Anxiety and imposter syndrome usually go hand in hand and when you can start to recognize one, you can recognize the other—and that means you can start to get control of it. But it’s important to remember, this is just a feeling. It’s not fact. Being able to recognize immediately when this comes up and remind yourself of this over and over—literally saying “this is a feeling, not a fact”—over and over if that helps, is a good reminder that your feelings do not make a fact. You can’t feel something into existence in that way. Just because you feel like a fraud, doesn’t mean you are one. Just because you feel embarrassed, doesn’t mean everyone hates you.
You can feel silly, make a mistake, get embarrassed, and it doesn't mean the whole of your career has been a lie.
Keep a list of all the nice things people say
I know, this one feels a little weird, but, I promise it works. Keep a list (in person, somewhere you can always see it) of some of the nicest things people have said to you, and take a quick look at it anytime you're feeling like a fraud.

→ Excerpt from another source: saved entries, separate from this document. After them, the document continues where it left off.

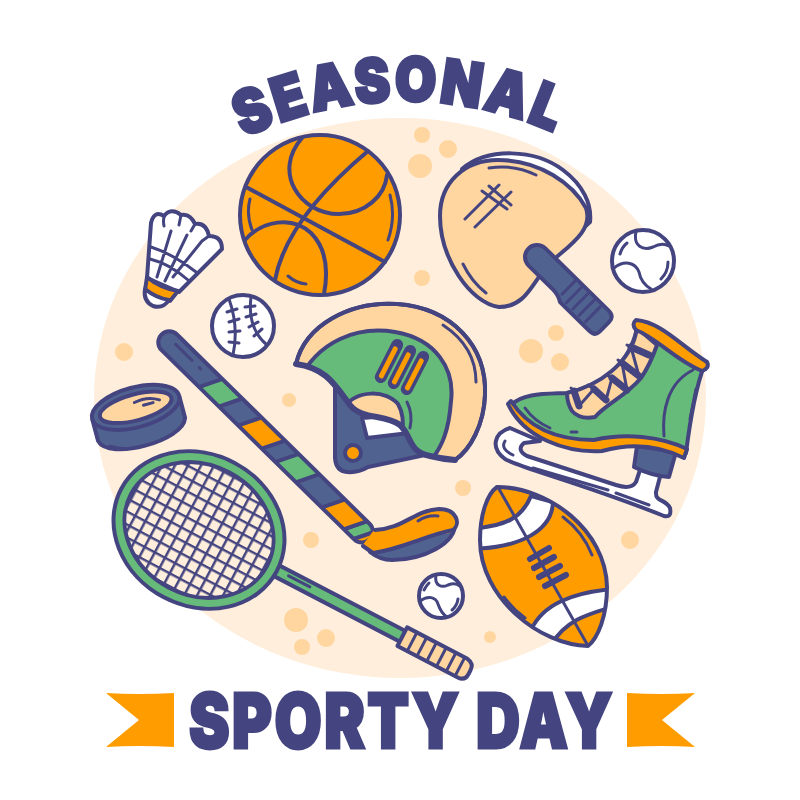
<!DOCTYPE html>
<html lang="en">
<head>
<meta charset="utf-8">
<title>Seasonal Sporty Day</title>
<style>
:root{--navy:#444580;--slate:#50628f;--orange:#ff9d00;--peach:#ffd69f;--cream:#ffeedb;--green:#66bb7a;--white:#fff}
*{box-sizing:border-box}
html,body{margin:0;width:800px;height:800px;overflow:hidden;background:var(--white)}
.poster{position:relative;width:800px;height:800px}
.equipment{position:absolute;inset:0;display:block}
.banner{position:absolute;left:0;right:0;top:685px;height:70px;margin:0;display:flex;justify-content:center;align-items:center;gap:4px}
.banner svg{display:block;flex:none}
.ribbon{fill:var(--orange)}
.lettering{font-family:Inter,"Open Sans",sans-serif;font-weight:900;letter-spacing:3px;fill:var(--navy);stroke:var(--navy);stroke-width:3;stroke-linejoin:miter;stroke-miterlimit:2}
.drawing{stroke:var(--navy);stroke-width:4;stroke-linecap:round;stroke-linejoin:round;fill:none}
.thin{stroke-width:3}
.thick{stroke-width:6}
.lace{stroke-width:7}
.navy{fill:var(--navy)}.slate{fill:var(--slate)}.orange{fill:var(--orange)}.peach{fill:var(--peach)}
.cream{fill:var(--cream)}.green{fill:var(--green)}.white{fill:var(--white)}
.plain{stroke:none}
</style>
</head>
<body>
<main class="poster">
<svg class="equipment" width="800" height="800" viewBox="0 0 800 800" role="img" aria-label="Seasonal: a round arrangement of sports equipment">
<defs>
<path id="title-arc" d="M244 138A370 370 0 0 1 566 138"/>
<pattern id="strings" width="11.5" height="11.5" patternUnits="userSpaceOnUse">
<path d="M0 6H11.5M6 0V11.5" fill="none" stroke="#444580" stroke-width="2.5"/>
</pattern>
<clipPath id="stick-clip"><rect x="-12" y="-11" width="292" height="22" rx="11"/></clipPath>
<path id="football-shape" d="M497 487C548 487 606 530 607 587C607 616 598 638 588 646C540 645 480 598 480 540C480 515 487 494 497 487Z"/>
<clipPath id="football-clip"><use href="#football-shape"/></clipPath>
<path id="helmet-shell" d="M296 364C305 325 350 301 397 304C452 308 487 346 485 395C484 425 470 450 455 460Q442 459 430 456C408 452 412 436 400 425C385 414 362 420 350 405C335 385 326 368 296 364Z"/>
<clipPath id="helmet-clip"><use href="#helmet-shell"/></clipPath>
<g id="vent"><rect class="navy plain" x="-6" y="-24" width="12" height="48" rx="6"/><rect class="orange plain" x="-2.5" y="-16" width="5" height="35" rx="2"/></g>
</defs>

<ellipse class="cream" cx="400" cy="398" rx="306" ry="280"/>
<g class="peach" id="dots">
<circle cx="422" cy="135" r="8"/><circle cx="448" cy="149" r="9"/><circle cx="420" cy="166" r="12"/><circle cx="422" cy="278" r="8"/>
<circle cx="124" cy="352" r="9"/><circle cx="289" cy="400" r="7"/><circle cx="556" cy="333" r="8"/><circle cx="531" cy="351" r="12"/><circle cx="560" cy="362" r="9"/>
<circle cx="463" cy="488" r="8"/><circle cx="311" cy="540" r="8"/><circle cx="630" cy="540" r="9"/><circle cx="490" cy="637" r="6"/>
<circle cx="296" cy="620" r="12"/><circle cx="326" cy="638" r="9"/><circle cx="302" cy="647" r="8"/>
</g>

<text class="lettering" font-size="61"><textPath href="#title-arc" textLength="322" lengthAdjust="spacingAndGlyphs">SEASONAL</textPath></text>

<g class="drawing" id="basketball">
<circle class="orange" cx="320" cy="215" r="80"/>
<path d="M246 187L385 262M368 151Q286 220 275 280M302 138C272 172 300 214 339 214C365 214 385 196 387 175M245 240C262 221 292 215 311 233C328 250 328 273 324 294"/>
<path class="thin" d="M250 199Q246 214 252 230M390 195Q396 217 388 240M288 276Q296 283 306 284"/>
</g>

<g class="drawing" id="paddle">
<path class="white" d="M462 169C488 147 535 149 563 170C583 185 592 204 590 222L575 236L480 190Z"/>
<path class="peach" d="M499 307C470 303 440 258 440 216C440 182 465 160 498 160C540 160 573 184 586 208C594 231 567 247 551 262C533 279 528 307 499 307Z"/>
<path class="thin" d="M489 168Q514 164 536 175M463 264Q471 281 486 293M465 219L499 185M475 227L511 192M482 191L507 209M489 186L511 205"/>
<g transform="translate(537 257) rotate(44.5)">
<path class="slate" d="M0-12H88Q97-12 97-4V9Q97 16 89 16H48Q42 12 34 12H0A12 12 0 0 1 0-12Z"/>
<path class="thin" d="M44-9V9M53-9V12M62-9V12M71-9V12M80-9V12"/>
</g>
</g>

<g class="drawing" id="shuttlecock">
<path class="white" d="M147 278L151 223Q154 210 164 216Q171 207 181 215Q190 213 195 224Q206 222 209 236Q222 236 222 249L179 292Z"/>
<path class="orange" d="M147 277Q160 288 178 291L170 301Q156 298 145 290Z"/>
<path class="white" d="M145 289Q156 298 169 300Q163 309 153 306Q143 301 145 289Z"/>
<path class="thin" d="M157 277L171 231M165 281L187 235M173 277L202 241M151 247Q173 254 196 272M150 259Q170 264 188 280M164 217Q163 221 164 226M181 215L179 225M195 224L191 231M209 236L202 241"/>
</g>

<g class="drawing" id="baseball">
<circle class="white" cx="243" cy="326" r="31"/>
<path class="thin" d="M229 299Q239 327 233 355M251 297Q247 328 267 345"/>
<path class="thin" d="M227 312L237 309M229 322L239 319M229 332L240 331M229 342L239 343M245 307L255 306M246 317L256 314M249 327L258 322M254 336L262 329"/>
</g>

<g class="drawing" id="tennis-ball-large">
<circle class="white" cx="643" cy="261" r="31"/>
<path class="thin" d="M636 232C633 246 643 251 653 247Q662 242 669 246M614 268C624 260 635 262 639 272Q641 283 651 289"/>
<path class="thin" d="M620 254Q622 247 627 243M668 262Q668 272 661 279"/>
</g>

<g class="drawing" id="puck" transform="translate(138 416) rotate(-15)">
<path class="slate" d="M-45-8V14C-40 36 38 36 45 14V-8Z"/>
<ellipse class="slate" cx="0" cy="-9" rx="45" ry="20"/>
<ellipse class="peach" cx="0" cy="-9" rx="37" ry="13"/>
<path class="thin" d="M0-14Q14-17 25-10M-35 22Q-27 27-18 29M8-9H18"/>
</g>

<g class="drawing" id="racket">
<g transform="translate(281 573) rotate(27.5)">
<rect class="green" x="-8" y="-6" width="150" height="12"/>
<path class="thin" d="M8-1H32"/>
<path class="peach" d="M137-10H205Q213-9 213-1V3Q213 11 205 11H137Z"/>
<path class="thin" d="M148-10V11M159-10V11M170-10V11M181-10V11M192-10V11M202-10V11"/>
</g>
<g transform="translate(199 530) rotate(28)">
<ellipse class="green" rx="88" ry="76"/>
<ellipse class="cream" rx="77" ry="65"/>
<ellipse class="plain" rx="77" ry="65" fill="url(#strings)"/>
</g>
</g>

<g class="drawing" id="hockey-stick">
<g transform="translate(170 343) rotate(44.5)">
<g clip-path="url(#stick-clip)">
<path class="slate" d="M-15-14H290V14H-15Z"/>
<path class="green" d="M64-14H92L78 14H50ZM171-14H200L186 14H157ZM267-14H281L267 14H253Z"/>
<path class="orange" d="M119-14H152L138 14H105ZM236-14H267L253 14H222ZM281-14H300V14H267Z"/>
</g>
<rect x="-12" y="-11" width="292" height="22" rx="11"/>
<path class="thin" d="M5-3H28M38-3H40"/>
</g>
<path class="slate" d="M370 552C400 552 425 534 455 522C457 544 422 560 392 560Q380 560 370 552Z"/>
<path class="orange plain" d="M374 530C403 529 415 510 439 509C457 509 461 527 450 533C427 535 404 548 377 553L362 546Z"/>
<path d="M375 530C403 529 415 510 439 509C457 509 461 524 453 530C427 535 404 548 373 553L363 546"/>
<path class="thin" d="M418 521Q427 515 438 516"/>
</g>

<g class="drawing" id="helmet">
<path class="slate" d="M335 380V458Q336 471 347 472Q358 473 368 467L425 455L400 420L350 400Z"/>
<path class="white" d="M362 418L367 438L409 433L400 415Z"/>
<circle class="orange" cx="353" cy="453" r="8"/>
<use href="#helmet-shell" class="peach"/>
<g clip-path="url(#helmet-clip)">
<path class="green" d="M298 382C318 340 358 326 395 332C436 339 455 369 451 401C449 429 443 447 428 464L298 464Z"/>
<path class="peach" d="M344 408C356 389 387 390 398 404Q405 416 402 434L344 434Z"/>
</g>
<use href="#helmet-shell"/>
<path class="thick" d="M296 364C326 368 335 385 350 405C362 420 385 414 400 425C412 436 408 452 430 456Q442 459 455 460"/>
<path class="thin" d="M443 325Q476 347 476 382M407 402Q413 414 410 428"/>
<use href="#vent" transform="translate(389 361) rotate(27)"/>
<use href="#vent" transform="translate(402 367) rotate(27)"/>
<use href="#vent" transform="translate(415 373) rotate(27)"/>
</g>

<g class="drawing" id="ice-skate">
<path class="white" d="M510 428C494 433 490 448 505 459C520 468 585 484 664 516Q672 518 670 508C666 499 655 502 656 492L661 473L641 467L636 482Q631 490 616 485L527 456Q516 450 524 443L540 441Z"/>
<path class="thin" d="M505 441Q500 449 513 455M533 468L608 490M616 493L649 505"/>
<path class="slate" d="M637 446L676 452L669 477Q652 476 634 467Z"/>
<path class="green" d="M638 323Q674 355 704 366C695 390 690 421 686 453C660 439 630 440 602 446C569 448 530 436 511 405C523 393 545 394 567 393C600 385 631 367 638 323Z"/>
<path class="peach" d="M567 393C598 386 632 363 637 328L657 345Q650 365 641 378C626 396 606 404 595 417Q580 420 572 411Q567 403 567 393Z"/>
<path class="orange" d="M511 401C527 426 555 440 594 440C625 433 660 436 687 449L684 458C658 445 630 443 602 451C566 453 524 438 508 404Z"/>
<path class="orange" d="M636 320C661 322 680 345 707 362Q710 368 702 371C675 360 657 338 636 330Q631 324 636 320Z"/>
<path class="thin" d="M693 370C667 383 662 412 664 436"/>
<path class="thin" d="M525 408Q534 421 550 428M571 432H577M696 389L690 419"/>
<g id="laces">
<path class="lace" d="M574 391L579 406M594 389L606 400M612 378L627 390M622 363L639 376M631 347L649 355"/>
<path class="thin" d="M574 391L571 388M594 389L588 385M612 378L607 375M622 363L618 360M631 347L627 345"/>
<path class="thin" d="M579 406L594 389M606 400L612 378M627 390L622 363M639 376L631 347"/>
</g>
</g>

<g class="drawing" id="football">
<g clip-path="url(#football-clip)">
<path class="orange" d="M470 480H615V650H470Z"/>
<path class="white" d="M470 529C506 526 522 518 531 496L553 502C552 530 522 548 470 549Z"/>
<path class="white" d="M531 630C543 604 572 593 612 589V607C585 615 565 621 551 645Z"/>
</g>
<use href="#football-shape"/>
<path class="thin" d="M499 489L587 644"/>
<path class="thick" d="M530 559L549 548M534 568L554 557M539 577L560 566M545 586L566 575"/>
<path class="thin" d="M563 517Q583 532 592 555M504 597Q513 609 525 618"/>
</g>

<g class="drawing" id="tennis-ball-small">
<circle class="white" cx="441" cy="596" r="22"/>
<path class="thin" d="M436 575C434 586 442 588 448 585Q455 582 460 586M420 601C428 595 436 597 438 604Q441 613 447 617M424 590Q426 586 429 583M458 599Q457 606 452 610"/>
</g>
</svg>

<h1 class="banner" aria-label="Sporty Day">
<svg class="ribbon" width="68" height="56" viewBox="0 0 68 56" aria-hidden="true"><path d="M0 1Q32 3 68 1V55Q32 53 0 55L33 28Z"/></svg>
<svg width="445" height="70" viewBox="0 0 445 70"><text class="lettering" x="11" y="63" font-size="75" textLength="426" lengthAdjust="spacingAndGlyphs">SPORTY DAY</text></svg>
<svg class="ribbon" width="68" height="56" viewBox="0 0 68 56" aria-hidden="true"><path d="M68 1Q36 3 0 1V55Q36 53 68 55L35 28Z"/></svg>
</h1>
</main>
</body>
</html>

Remembering that you've actually helped others, made their lives better, impacted them positively, should help you when you're feeling like you don't deserve the things you have.
You're using what you have to make other people's lives better—that's something to be proud of, not something to feel squeamish about
Trust that we’re all making it up as we go
It’s the truth. None of us really have any idea what we’re doing, and most of us are riddled with insecurities and anxieties around what we do—some of us may hide it better, but it doesn’t mean we don’t feel it.
Try not to get stuck comparing yourself to others and just remember this simple fact: no one really has any idea what they’re doing, and you are not alone if you also feel that way.
Surrounding yourself with a strong community of other musicians who are also building their career, and getting in front of those that have found the success you aspire to, will help really drive that point home. No matter who you are or where you’ve been, we’ve all had these feelings—and that’s ok. You’re not alone in it.
Angela Mastrogiacomo is the founder and CEO of Muddy Paw PR and the THRIVE Mentorship program—an online community that provides indie artists with affordable year-round mentoring from music industry experts, and much more. She loves baked goods, a good book, and hanging with her dog Sawyer.
If you’re looking for even more tips on increasing fan engagement then join me for my free Masterclass ‘How to gain your next 1,000 fans. 3 simple steps that lead to higher engagement, sold-out shows, and life-changing opportunities’.